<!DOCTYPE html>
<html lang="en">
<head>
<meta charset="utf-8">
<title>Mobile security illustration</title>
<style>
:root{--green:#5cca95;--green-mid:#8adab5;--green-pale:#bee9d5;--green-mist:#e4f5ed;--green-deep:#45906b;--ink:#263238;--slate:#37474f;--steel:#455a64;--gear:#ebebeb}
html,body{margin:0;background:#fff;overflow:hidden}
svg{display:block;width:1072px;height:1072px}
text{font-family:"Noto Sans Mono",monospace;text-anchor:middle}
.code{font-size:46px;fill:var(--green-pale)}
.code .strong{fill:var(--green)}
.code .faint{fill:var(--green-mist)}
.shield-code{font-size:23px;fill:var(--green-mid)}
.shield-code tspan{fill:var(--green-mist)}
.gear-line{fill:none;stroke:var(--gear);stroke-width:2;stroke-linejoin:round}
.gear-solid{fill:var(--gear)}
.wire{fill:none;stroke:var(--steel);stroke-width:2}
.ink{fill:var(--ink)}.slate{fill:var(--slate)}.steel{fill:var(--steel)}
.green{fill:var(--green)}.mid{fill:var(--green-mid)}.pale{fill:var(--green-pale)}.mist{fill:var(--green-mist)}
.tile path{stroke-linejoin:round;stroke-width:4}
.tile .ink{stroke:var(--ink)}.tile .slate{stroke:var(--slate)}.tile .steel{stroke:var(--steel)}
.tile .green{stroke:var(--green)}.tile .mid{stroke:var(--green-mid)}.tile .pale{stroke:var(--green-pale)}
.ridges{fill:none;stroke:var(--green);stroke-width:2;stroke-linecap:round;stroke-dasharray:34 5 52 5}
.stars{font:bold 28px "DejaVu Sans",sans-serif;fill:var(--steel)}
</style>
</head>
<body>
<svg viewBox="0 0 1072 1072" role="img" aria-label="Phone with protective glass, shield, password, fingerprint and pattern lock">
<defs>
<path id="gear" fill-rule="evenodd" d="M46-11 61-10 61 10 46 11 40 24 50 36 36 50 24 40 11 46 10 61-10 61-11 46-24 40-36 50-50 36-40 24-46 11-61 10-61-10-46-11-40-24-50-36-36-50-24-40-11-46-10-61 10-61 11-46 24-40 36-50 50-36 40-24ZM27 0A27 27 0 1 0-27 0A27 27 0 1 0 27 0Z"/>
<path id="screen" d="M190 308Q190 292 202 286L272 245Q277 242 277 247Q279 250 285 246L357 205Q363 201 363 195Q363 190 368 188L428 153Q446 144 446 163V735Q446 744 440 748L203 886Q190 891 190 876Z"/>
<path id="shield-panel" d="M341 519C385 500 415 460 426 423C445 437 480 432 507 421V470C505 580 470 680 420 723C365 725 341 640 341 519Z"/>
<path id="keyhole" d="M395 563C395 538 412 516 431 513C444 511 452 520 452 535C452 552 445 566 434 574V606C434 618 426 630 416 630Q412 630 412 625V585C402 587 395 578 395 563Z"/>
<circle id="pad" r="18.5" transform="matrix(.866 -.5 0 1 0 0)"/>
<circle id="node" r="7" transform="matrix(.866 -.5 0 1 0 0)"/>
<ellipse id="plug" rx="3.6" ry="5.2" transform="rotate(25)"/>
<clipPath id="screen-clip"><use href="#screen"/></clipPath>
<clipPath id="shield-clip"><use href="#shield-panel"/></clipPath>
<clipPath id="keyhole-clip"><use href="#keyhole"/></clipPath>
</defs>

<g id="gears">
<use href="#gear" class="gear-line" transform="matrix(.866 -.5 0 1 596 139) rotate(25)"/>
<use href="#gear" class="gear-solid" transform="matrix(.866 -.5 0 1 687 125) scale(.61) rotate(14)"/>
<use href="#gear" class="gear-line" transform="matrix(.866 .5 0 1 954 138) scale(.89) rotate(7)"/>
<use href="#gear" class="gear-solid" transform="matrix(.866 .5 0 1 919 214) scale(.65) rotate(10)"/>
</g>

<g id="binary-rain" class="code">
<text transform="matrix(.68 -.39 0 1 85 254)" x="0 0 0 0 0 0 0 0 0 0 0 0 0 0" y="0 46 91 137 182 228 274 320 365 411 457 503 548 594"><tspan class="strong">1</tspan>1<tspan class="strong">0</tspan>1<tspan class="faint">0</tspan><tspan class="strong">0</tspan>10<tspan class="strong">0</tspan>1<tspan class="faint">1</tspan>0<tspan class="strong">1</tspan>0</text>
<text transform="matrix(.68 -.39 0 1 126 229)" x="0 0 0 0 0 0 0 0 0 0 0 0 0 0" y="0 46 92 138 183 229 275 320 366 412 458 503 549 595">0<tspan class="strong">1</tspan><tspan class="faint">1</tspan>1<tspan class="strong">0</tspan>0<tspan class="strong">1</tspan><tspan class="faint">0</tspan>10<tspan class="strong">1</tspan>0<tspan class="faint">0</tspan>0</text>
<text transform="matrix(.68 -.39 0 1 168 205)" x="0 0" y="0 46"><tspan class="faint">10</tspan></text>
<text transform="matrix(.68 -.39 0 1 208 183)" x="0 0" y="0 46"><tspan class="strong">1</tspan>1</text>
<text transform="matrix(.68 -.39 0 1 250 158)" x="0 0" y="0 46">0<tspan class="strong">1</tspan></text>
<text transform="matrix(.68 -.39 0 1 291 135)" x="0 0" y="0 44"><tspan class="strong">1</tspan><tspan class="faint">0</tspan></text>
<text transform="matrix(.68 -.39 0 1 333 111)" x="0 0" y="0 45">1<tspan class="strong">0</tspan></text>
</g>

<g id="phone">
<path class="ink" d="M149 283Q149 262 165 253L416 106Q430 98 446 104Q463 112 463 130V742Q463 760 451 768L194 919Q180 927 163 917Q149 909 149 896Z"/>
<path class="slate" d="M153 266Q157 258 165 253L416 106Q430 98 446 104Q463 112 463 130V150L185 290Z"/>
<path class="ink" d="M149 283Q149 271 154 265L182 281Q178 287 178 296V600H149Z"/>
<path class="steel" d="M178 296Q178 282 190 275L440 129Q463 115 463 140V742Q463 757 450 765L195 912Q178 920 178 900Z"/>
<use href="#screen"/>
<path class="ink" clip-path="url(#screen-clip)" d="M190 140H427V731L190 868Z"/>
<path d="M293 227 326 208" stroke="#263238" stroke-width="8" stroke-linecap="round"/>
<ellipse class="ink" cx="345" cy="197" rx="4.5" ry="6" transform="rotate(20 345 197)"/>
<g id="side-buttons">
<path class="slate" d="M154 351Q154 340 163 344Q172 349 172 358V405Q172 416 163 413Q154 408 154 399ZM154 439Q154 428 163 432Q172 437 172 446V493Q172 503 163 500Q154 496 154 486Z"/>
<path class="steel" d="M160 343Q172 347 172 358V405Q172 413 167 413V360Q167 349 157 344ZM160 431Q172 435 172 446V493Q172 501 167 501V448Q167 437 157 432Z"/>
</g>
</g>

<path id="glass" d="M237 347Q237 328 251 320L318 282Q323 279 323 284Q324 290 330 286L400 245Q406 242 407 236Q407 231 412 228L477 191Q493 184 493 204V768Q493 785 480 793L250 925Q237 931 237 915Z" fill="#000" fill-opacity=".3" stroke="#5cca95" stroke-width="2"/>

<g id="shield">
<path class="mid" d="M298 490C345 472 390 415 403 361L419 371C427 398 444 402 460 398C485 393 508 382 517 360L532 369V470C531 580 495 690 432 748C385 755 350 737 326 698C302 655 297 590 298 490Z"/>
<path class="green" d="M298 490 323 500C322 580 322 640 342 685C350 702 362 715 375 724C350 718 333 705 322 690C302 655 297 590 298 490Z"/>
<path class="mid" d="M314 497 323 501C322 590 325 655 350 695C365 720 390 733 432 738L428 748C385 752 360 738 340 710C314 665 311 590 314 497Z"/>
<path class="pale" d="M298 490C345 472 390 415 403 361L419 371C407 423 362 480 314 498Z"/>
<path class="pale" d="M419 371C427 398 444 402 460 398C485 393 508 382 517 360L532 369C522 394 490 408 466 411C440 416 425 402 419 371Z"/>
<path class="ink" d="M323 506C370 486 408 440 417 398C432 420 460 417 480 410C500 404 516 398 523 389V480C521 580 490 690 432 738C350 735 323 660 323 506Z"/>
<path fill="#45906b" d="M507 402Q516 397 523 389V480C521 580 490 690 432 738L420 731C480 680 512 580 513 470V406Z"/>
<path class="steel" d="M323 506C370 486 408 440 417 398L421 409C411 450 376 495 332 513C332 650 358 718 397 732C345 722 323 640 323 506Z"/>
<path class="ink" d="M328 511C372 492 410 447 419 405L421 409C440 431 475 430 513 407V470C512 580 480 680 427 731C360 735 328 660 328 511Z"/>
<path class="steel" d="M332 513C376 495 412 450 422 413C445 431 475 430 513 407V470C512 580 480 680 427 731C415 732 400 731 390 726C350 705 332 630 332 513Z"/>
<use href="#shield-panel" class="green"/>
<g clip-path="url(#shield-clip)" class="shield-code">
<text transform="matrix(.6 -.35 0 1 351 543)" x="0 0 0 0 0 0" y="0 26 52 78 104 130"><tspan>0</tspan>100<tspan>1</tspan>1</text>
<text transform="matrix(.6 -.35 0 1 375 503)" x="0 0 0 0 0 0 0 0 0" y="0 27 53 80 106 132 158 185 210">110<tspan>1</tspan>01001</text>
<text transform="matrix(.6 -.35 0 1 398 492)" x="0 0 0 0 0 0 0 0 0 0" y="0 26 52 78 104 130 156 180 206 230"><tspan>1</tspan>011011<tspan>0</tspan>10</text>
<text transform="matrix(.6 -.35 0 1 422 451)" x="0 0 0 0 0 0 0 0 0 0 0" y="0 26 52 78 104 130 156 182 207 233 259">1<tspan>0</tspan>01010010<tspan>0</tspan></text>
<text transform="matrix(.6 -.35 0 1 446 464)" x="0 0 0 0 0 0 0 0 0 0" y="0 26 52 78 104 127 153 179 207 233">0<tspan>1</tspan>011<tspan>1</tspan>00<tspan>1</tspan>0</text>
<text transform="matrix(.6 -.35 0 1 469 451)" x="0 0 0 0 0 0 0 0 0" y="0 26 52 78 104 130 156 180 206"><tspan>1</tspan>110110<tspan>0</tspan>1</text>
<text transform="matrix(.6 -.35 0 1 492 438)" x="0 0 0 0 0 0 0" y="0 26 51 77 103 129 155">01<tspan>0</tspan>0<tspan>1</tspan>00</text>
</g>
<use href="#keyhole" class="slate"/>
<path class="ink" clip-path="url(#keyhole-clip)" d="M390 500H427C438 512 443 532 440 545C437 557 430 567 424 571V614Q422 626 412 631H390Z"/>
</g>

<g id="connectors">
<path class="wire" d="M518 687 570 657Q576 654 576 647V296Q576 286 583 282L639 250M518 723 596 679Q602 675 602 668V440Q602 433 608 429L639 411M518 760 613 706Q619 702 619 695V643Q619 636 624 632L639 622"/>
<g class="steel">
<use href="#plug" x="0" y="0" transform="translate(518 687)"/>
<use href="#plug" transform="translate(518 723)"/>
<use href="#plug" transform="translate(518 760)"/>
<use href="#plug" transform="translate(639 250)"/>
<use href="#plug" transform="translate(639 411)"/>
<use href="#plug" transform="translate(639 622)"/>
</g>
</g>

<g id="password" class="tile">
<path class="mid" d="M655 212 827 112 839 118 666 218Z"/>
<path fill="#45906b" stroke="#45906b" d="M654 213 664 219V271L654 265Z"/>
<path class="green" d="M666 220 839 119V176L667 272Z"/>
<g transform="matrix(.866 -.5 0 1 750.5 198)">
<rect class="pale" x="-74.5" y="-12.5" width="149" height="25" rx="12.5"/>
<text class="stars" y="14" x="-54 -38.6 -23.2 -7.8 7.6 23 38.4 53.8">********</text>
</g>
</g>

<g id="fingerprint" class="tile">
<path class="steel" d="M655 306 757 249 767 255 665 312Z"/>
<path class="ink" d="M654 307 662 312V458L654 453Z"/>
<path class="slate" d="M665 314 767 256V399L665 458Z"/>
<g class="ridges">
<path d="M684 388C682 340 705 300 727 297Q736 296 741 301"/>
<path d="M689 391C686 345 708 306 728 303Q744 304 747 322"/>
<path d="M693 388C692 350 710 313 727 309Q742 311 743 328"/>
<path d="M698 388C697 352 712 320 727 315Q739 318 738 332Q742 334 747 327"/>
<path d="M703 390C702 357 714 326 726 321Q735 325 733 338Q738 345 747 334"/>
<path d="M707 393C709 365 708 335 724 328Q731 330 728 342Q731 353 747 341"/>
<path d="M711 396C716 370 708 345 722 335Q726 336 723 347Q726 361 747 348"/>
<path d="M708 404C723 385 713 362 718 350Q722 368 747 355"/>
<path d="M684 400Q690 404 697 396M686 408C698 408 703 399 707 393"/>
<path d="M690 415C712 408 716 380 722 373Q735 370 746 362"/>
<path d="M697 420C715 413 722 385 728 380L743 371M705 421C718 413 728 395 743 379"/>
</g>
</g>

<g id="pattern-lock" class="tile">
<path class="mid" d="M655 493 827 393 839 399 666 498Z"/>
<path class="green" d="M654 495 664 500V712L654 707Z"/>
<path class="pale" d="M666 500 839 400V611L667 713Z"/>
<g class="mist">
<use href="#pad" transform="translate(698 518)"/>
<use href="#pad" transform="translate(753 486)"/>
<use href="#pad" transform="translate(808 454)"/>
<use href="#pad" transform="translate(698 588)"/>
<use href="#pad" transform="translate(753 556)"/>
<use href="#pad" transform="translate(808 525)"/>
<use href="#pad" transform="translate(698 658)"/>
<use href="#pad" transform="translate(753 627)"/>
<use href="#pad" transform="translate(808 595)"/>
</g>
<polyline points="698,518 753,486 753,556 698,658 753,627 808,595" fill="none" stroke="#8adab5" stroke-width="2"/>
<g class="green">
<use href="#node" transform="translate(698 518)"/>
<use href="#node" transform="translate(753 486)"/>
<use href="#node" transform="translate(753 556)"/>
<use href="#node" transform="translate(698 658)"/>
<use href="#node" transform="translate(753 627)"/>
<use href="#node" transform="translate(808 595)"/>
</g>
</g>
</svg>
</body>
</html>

+++

• _How to complete this task_:
Copy all lines above where "linecap" is present.

• _Solution_:
.ridges{fill:none;stroke:var(--green);stroke-width:2;stroke-linecap:round;stroke-dasharray:34 5 52 5}
<path d="M293 227 326 208" stroke="#263238" stroke-width="8" stroke-linecap="round"/>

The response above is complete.